As we roll through 2009 Intel’s tiny, super-low power consumption chips have been around for a while, but they still aren’t everywhere. There is a good chance they will be next year. Intel is currently having trouble keeping up with demand for them so they are ramping up production.
Perfect for the growing number of sub-notebook netbooks, Eee PCs, and variously named devices that aren’t quite as big or expensive as a laptop but do a lot of the things a laptop can do, there is certainly a market for the high-end Atom processors. The lower end Atoms will find homes in things like smart phones, electronic readers and other portable media devices.
A device using an Atom CPU, teamed with an Intel chipset (including graphics) and wireless network, wins the Atom Centrino designation. The Centrino laptop brand was, and continues to be, as Centrino 2, a huge marketing success. Intel would love to see people think of Atom Centrino every time they think of smart phones, mini-notebooks, or anything else that has to be small, have a long battery life, and get online (collectively called MIDs for Mobile Internet Devices).
The new CPU architecture from Intel is codenamed Nehelem. The first CPUs to use it (codenamed Bloomfield) will be for the desktop and available before year end. Nehelem CPUs will replace the Core CPUs in the Centrino 2 specification from 2008 (codenamed Montevina) in Q3 2009 as part of next year’s Centrino 2 spec; Calpella.
The Nehalem uses a new motherboard socket called LGA1366. The first chipset to offer the new socket will be the X58 (codenamed Tylersburg)
There is a lot to say about Nehalem, and not a lot of room here. Stay tuned for a series that will put together everything we could find out about the new chip.
SSD or Solid State Drives
OK, Intel didn’t invent these, and they certainly don’t own the market.
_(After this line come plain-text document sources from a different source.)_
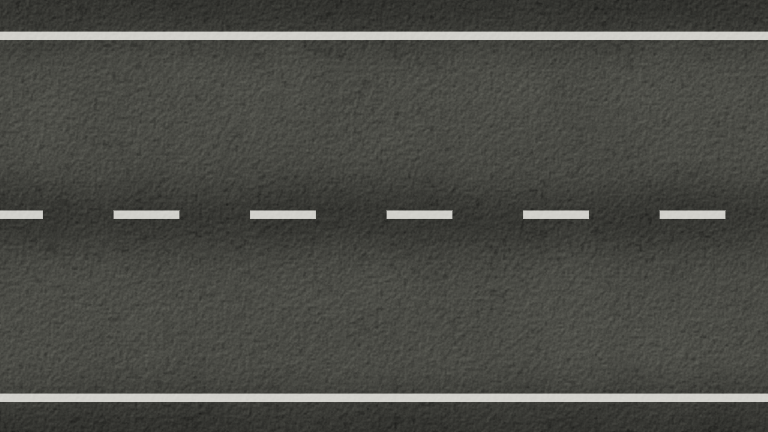
Give the GLSL for this texture, as a WebGL 1 fragment shader.

```glsl
precision highp float;
// Asphalt road seen from above, with solid edge lines and a dashed centre line.

uniform vec2 u_resolution;

float hash(vec2 cell) {
    vec3 q = fract(cell.xyx * vec3(0.1031, 0.1030, 0.0973));
    q += dot(q, q.yzx + 33.33);
    return fract((q.x + q.y) * q.z);
}

float valueNoise(vec2 p) {
    vec2 cell = floor(p);
    vec2 f = fract(p);
    f = f * f * (3.0 - 2.0 * f);
    float low = mix(hash(cell), hash(cell + vec2(1.0, 0.0)), f.x);
    float high = mix(hash(cell + vec2(0.0, 1.0)), hash(cell + 1.0), f.x);
    return mix(low, high, f.y);
}

float fbm(vec2 p) {
    float sum = 0.0;
    float amplitude = 0.5;
    for (int i = 0; i < 3; i++) {
        sum += amplitude * valueNoise(p);
        p = mat2(0.8, 0.6, -0.6, 0.8) * p * 1.9 + 17.3;
        amplitude *= 0.5;
    }
    return sum;
}

// Height of the stones in the road surface
float stones(vec2 p) {
    return 0.6 * valueNoise(p * 120.0) + 0.4 * valueNoise(p * 215.0 + 41.0);
}

float boxDistance(vec2 p, vec2 halfSize) {
    vec2 d = abs(p) - halfSize;
    return length(max(d, 0.0)) + min(max(d.x, d.y), 0.0);
}

void main() {
    vec2 p = gl_FragCoord.xy / u_resolution.y;
    float pixel = 1.0 / u_resolution.y;

    // Lanes are lightest midway, darker at the centre and the verges
    float offset = abs(p.y - 0.498);
    float wander = 0.012 * (fbm(p * vec2(4.0, 9.0)) - 0.45);
    float centre = (offset + wander) / 0.085;
    float shade = 0.296 - 0.080 * exp(-centre * centre);
    shade -= 0.090 * smoothstep(0.32, 0.50, offset);
    shade += 0.035 * (fbm(p * 9.0) - 0.44);

    // Stones lit from the upper left, with small dark pits
    float relief = stones(p) - stones(p + vec2(-0.0028, 0.0036));
    float pits = smoothstep(0.72, 0.95, valueNoise(p * 95.0 + 73.0));
    float grain = 0.11 * relief + 0.025 * (hash(floor(p * 288.0)) - 0.5);
    shade += grain * (0.55 + 1.6 * shade) - 0.035 * pits;
    vec3 color = shade * vec3(1.0, 1.008, 0.932);

    // Painted markings
    float edgeLines = min(abs(p.y - 0.9171), abs(p.y - 0.0792)) - 0.0098;
    float dashX = mod(p.x - 0.3391 + 0.158, 0.316) - 0.158;
    float dashes = boxDistance(vec2(dashX, p.y - 0.503), vec2(0.0762, 0.0098));
    float marking = min(edgeLines, dashes);
    float paint = 1.0 - smoothstep(-0.6 * pixel, 0.6 * pixel, marking);
    vec3 paintColor = vec3(0.825, 0.822, 0.802) + 0.25 * grain;
    color = mix(color, paintColor, paint);

    gl_FragColor = vec4(color, 1.0);
}
```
SSDs (explained here) from Samsung, OCZ and others have been around for a while. Since an SSD can be thought of kind of like a giant USB memory stick you never take out and use as a hard disk, it makes sense that big names in hard drives and memory are out in front. When something with Intel’s size and reputation throws its hat in your ring though, you notice.
Intel has finally released some SSDs and these have done little to bring prices down yet. If everything works out reasonably well though, prices will come down and usage will pick up, and a lot faster than if Intel wasn’t competing in the market. By late 2010, Non-Solid State Drives may begin to be considered somewhat dated in the laptop market, where the SSD’s power consumption and shock resistance advantages are more important.
This name has been around for a while, and it won’t hit retail until the second half of ’09, but its impact in the long run could be very significant.
In some sense Larrabee is a graphics processor, like those developed by nVidia and AMD/ATI, but it is put together very differently. It will be a many-core processor; like a Duo or Quad CPU but with more cores. The cores will be smaller and less powerful than CPU cores (they are actually heavily redesigned Pentiums) but will be similar in other ways.
Larrabee cores runs an extended version of the same x86 instruction set used by your CPU (be it a PC or post-2006 Mac). The extension allows the developers to use the chips more effectively for graphics, but the x86 base means they can also do things in a similar way to a CPU. For instance, a portable video player is all about graphics, needing just enough normal processing to let you deal with menus and such. Devices like this may be better off with a Larrabee style processor than an Atom.
Because Larrabee is based around a variable number of cores, it is incredibly scalable. The aforementioned portable video player and entry level graphics cards might use 4 or 8, with high-end graphics cards using 12 or 16, and even triple digit numbers of cores for specialized enterprise configurations.
Most likely to the chagrin of nVidia and ATI, the first thing Intel plans to use Larrabee for is a discrete graphics card.